Legal Skills and Method-A case study analysis

Legal Skills and Method-A case study analysis 150 150 Affordable Capstone Projects Written from Scratch


Bachelor of Laws (Honours Degree)

Coursework (Resit)




LX1705 (LX1803): Legal Skills and Method


Word limit 3000 words



Answer the question below


Any coursework or examined submission for assessment where plagiarism, collusion or any form of cheating is suspected will be dealt with according to the University processes which are detailed in Senate Regulation 6.


You can access information about plagiarism here.


The University regulations on plagiarism apply to published as well as unpublished work, collusion and the plagiarism of the work of other students.


Please ensure that you fully understand what constitutes plagiarism before you submit your work.






A Word Document

Your assignment must be submitted via Blackboard as a Word document.


Ensure that your file is named correctly

Your file must be named as follows: 0123456LX1705LegalSkillsResit.docx (Student ID number Module Code and assignment title.docx)


Based on the following case study, answer all three question(s) numbered 1) to 3) below.


Each part is worth equal marks.





Following public concern that dry cleaners are using hazardous chemicals, Parliament enacted the (fictitious) Dry Cleaners (Licensing) Act 2018. The DCLA, which was brought into effect on the 1st July, 2018, states that any business wanting to operate a dry-cleaners must obtain a licence, renewable every five years, from the local authority responsible for the area where the dry cleaners is to be located. The DCLA provides that local authorities should grant licences to businesses that can demonstrate that they will not be using hazardous chemicals.
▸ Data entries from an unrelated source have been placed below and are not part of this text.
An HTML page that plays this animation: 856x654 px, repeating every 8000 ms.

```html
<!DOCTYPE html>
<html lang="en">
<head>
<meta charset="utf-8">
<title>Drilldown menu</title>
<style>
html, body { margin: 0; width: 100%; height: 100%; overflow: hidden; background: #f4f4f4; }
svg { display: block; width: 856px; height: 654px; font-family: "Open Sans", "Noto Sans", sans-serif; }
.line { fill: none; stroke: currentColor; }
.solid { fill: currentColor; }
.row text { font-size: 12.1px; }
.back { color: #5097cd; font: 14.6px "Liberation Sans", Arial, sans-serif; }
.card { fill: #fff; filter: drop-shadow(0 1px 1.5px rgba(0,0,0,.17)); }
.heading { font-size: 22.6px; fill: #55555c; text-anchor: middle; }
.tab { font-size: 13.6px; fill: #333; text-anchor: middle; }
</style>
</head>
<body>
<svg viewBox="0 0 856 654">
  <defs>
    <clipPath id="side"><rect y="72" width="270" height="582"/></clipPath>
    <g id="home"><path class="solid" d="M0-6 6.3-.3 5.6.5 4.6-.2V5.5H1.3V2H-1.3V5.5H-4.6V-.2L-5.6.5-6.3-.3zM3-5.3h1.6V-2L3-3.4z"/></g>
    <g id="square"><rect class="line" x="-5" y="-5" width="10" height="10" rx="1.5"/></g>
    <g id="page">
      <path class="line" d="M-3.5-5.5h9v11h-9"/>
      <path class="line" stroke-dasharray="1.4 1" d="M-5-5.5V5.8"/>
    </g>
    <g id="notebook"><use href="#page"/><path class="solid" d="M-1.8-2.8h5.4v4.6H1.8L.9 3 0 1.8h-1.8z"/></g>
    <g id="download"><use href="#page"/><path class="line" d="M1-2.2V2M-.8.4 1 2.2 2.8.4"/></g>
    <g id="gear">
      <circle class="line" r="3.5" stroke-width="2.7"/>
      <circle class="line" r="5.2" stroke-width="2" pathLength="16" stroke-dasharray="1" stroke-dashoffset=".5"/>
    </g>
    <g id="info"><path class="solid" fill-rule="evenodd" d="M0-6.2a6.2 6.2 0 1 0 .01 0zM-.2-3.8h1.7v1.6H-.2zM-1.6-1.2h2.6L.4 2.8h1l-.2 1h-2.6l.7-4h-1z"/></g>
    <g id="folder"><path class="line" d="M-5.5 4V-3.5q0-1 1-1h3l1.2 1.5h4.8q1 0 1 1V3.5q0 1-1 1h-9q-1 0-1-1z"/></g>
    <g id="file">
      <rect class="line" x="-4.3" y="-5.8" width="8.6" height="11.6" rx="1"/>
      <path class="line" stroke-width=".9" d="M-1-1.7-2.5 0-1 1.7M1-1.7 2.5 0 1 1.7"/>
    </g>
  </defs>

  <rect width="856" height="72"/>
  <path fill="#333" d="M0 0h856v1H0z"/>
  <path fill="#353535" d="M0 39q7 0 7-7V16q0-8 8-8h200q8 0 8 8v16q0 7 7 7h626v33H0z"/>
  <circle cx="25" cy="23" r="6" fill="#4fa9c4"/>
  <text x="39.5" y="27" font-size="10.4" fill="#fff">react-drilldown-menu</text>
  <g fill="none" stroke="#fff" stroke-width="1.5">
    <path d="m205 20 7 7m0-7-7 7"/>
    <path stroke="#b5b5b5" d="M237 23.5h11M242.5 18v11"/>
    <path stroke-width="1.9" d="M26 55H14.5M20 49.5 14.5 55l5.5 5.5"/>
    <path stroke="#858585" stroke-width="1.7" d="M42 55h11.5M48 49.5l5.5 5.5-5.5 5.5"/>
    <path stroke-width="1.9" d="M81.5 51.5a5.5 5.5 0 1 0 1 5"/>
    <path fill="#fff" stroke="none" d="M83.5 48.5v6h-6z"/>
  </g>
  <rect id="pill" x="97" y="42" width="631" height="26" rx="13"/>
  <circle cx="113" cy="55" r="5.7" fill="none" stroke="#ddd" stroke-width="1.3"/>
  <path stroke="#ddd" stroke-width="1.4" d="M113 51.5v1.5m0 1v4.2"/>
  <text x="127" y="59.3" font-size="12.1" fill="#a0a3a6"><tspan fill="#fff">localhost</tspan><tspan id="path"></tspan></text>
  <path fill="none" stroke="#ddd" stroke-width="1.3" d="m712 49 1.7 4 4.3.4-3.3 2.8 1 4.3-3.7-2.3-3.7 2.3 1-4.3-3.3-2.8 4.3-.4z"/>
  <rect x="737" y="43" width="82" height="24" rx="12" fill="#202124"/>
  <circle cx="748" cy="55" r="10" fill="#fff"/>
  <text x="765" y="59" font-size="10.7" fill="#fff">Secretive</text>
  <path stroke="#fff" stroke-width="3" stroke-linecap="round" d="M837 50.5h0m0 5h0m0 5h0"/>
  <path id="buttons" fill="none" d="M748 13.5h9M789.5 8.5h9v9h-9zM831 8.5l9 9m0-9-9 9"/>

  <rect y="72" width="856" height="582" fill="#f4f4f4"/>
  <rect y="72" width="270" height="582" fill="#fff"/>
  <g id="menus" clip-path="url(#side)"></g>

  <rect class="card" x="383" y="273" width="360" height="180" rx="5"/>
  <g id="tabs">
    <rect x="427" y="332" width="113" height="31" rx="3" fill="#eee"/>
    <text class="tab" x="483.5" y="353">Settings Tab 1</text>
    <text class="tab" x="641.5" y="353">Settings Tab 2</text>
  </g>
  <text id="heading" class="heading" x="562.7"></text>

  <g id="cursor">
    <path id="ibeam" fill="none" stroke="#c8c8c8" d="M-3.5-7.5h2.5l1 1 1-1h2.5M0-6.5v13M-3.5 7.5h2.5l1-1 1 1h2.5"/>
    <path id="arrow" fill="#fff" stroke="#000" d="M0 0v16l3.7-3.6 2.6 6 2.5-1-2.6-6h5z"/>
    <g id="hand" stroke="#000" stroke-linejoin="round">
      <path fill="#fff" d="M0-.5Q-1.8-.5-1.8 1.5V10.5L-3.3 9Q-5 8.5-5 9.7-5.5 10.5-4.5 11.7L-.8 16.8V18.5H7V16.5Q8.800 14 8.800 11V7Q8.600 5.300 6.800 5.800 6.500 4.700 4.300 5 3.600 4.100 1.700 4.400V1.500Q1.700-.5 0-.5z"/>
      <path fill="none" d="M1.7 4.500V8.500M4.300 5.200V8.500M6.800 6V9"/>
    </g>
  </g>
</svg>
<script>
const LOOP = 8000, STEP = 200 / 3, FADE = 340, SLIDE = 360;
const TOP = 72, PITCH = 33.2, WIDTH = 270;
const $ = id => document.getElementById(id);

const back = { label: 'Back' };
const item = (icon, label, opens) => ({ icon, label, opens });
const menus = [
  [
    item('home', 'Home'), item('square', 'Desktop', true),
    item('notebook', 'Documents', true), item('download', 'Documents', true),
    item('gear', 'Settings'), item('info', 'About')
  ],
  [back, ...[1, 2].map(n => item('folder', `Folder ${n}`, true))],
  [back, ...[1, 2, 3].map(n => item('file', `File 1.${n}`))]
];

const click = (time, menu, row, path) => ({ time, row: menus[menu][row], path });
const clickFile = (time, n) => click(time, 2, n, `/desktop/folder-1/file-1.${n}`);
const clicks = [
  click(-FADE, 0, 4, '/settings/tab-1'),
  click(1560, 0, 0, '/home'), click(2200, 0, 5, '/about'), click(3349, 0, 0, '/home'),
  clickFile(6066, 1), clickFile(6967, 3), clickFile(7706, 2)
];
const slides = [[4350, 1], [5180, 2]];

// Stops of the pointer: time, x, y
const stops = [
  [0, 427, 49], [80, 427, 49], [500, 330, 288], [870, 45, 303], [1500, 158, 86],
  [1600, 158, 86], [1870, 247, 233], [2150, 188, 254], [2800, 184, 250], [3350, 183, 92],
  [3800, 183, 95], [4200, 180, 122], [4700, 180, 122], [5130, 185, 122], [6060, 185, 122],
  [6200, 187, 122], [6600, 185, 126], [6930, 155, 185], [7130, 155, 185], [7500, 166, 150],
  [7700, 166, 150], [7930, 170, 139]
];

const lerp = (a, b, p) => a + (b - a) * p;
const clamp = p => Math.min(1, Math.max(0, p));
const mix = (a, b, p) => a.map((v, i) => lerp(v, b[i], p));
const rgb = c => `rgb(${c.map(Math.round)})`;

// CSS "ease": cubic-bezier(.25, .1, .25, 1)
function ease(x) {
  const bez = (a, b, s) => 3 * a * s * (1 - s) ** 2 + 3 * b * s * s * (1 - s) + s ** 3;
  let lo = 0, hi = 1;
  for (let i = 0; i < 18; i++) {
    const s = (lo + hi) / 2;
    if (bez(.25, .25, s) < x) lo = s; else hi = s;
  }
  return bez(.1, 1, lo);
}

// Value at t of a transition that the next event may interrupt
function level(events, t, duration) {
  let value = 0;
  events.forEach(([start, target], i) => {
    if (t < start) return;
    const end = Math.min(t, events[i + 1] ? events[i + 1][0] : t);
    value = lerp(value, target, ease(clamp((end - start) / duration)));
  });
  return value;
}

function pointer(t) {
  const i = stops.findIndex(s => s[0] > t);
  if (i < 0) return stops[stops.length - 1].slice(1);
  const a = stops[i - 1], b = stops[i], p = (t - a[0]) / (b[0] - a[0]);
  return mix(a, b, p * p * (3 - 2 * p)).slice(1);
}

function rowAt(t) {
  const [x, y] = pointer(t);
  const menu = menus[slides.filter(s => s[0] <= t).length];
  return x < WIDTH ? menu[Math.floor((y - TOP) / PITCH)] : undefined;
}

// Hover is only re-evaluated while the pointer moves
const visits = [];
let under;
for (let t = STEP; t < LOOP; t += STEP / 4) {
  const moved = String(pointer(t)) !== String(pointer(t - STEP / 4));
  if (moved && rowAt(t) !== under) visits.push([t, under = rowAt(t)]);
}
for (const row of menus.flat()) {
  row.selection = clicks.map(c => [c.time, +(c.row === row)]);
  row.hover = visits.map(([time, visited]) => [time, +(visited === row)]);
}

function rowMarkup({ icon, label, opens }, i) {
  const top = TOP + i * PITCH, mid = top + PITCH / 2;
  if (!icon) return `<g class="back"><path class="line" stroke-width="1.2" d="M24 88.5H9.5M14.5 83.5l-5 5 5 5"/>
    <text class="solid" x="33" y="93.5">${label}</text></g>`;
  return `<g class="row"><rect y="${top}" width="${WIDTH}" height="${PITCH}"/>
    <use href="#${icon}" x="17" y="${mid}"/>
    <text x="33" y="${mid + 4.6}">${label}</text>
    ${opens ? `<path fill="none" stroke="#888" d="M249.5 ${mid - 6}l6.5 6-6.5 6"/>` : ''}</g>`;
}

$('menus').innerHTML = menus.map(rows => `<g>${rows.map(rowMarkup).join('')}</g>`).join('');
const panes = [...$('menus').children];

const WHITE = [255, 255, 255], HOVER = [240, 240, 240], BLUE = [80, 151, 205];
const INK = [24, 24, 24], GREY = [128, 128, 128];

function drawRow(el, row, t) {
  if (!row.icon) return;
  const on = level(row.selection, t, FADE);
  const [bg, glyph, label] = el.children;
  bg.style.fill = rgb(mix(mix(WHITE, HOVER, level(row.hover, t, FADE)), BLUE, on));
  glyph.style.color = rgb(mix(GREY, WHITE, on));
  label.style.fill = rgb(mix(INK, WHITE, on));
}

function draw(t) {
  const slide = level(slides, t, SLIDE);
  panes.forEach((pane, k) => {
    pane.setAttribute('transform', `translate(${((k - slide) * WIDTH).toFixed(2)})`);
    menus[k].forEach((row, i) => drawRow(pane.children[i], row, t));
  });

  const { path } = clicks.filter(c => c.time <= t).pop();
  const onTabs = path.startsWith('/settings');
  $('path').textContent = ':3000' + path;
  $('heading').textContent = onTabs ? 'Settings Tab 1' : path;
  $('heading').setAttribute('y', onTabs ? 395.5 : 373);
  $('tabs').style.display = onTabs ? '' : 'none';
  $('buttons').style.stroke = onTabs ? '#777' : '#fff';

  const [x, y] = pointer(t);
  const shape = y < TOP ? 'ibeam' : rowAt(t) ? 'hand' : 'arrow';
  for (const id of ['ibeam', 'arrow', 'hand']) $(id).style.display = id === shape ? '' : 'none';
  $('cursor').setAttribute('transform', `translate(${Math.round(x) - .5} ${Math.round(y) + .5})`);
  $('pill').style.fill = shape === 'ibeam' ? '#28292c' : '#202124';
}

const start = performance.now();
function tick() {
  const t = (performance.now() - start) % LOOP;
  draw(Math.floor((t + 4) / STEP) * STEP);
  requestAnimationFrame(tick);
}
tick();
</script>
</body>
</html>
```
Penstowe District Council (PDC) announced guidelines that it would normally grant a licence to a business wanting to open a new dry-cleaners within its area, if the business had operated at least three dry cleaners for five years without having failed an inspection by local environmental health officials.



Sparkle and Shine Cleaning Ltd, (SSCL), has operated two dry cleaners for five years and has never failed an inspection by local trading standards officials. It has also obtained a report from environmental health consultants confirming that SSCL’s proposals for its new dry cleaners comfortably exceed the standards imposed by environmental health legislation.



On the 29th June an inspector from PDC served SSCL with a notice requiring SSCL to stop trading immediately. Rita, the manageress at SSCL ignored the notice believing SSCL was doing nothing wrong as the DCLA did not come into effect until the 1st July, and SSCL’s current licence was not due to expire until the end of July.




1) On the 2nd July Rita was served with a summons stating that she is being prosecuted by PDC for continuing to allow SSCL to trade in breach of the DCLA. If convicted SSCL could be fined up to £10,000 and Rita could face a sentence of imprisonment of up to six months. The date of the hearing has been set for the 4th September at Penstowe Magistrates Court. SSCL continued trading pending the outcome of its application for a new licence.


Advise Rita of any grounds that she may have for appeal if she is convicted of this offence, including the routes of appeal that may be available to her.





2) On the 4th July the Penstowe local paper published an interview with an executive officer from PDC who happened to let slip that SSCL was being prosecuted for being in breach of the DCLA. The implication was that SSCL was using prohibited chemicals.


Following publication of the newspaper article, Quality Care Homes, (QCH), that has an account with SSCL for the cleaning of its staff uniforms, is now refusing to pay last month’s dry-cleaning bill worth £2,500 and has cancelled its existing contract without giving a month’s notice as required.


Advise SSCL as to any action it may have against QCH for breach of contract, including any remedies that may be available.




3) On the 16th July, PDC rejected an application for a new licence from SSCL, claiming that SSCL did not meet its guidelines.


Advise SSCL on the likelihood of it succeeding in a claim for judicial review.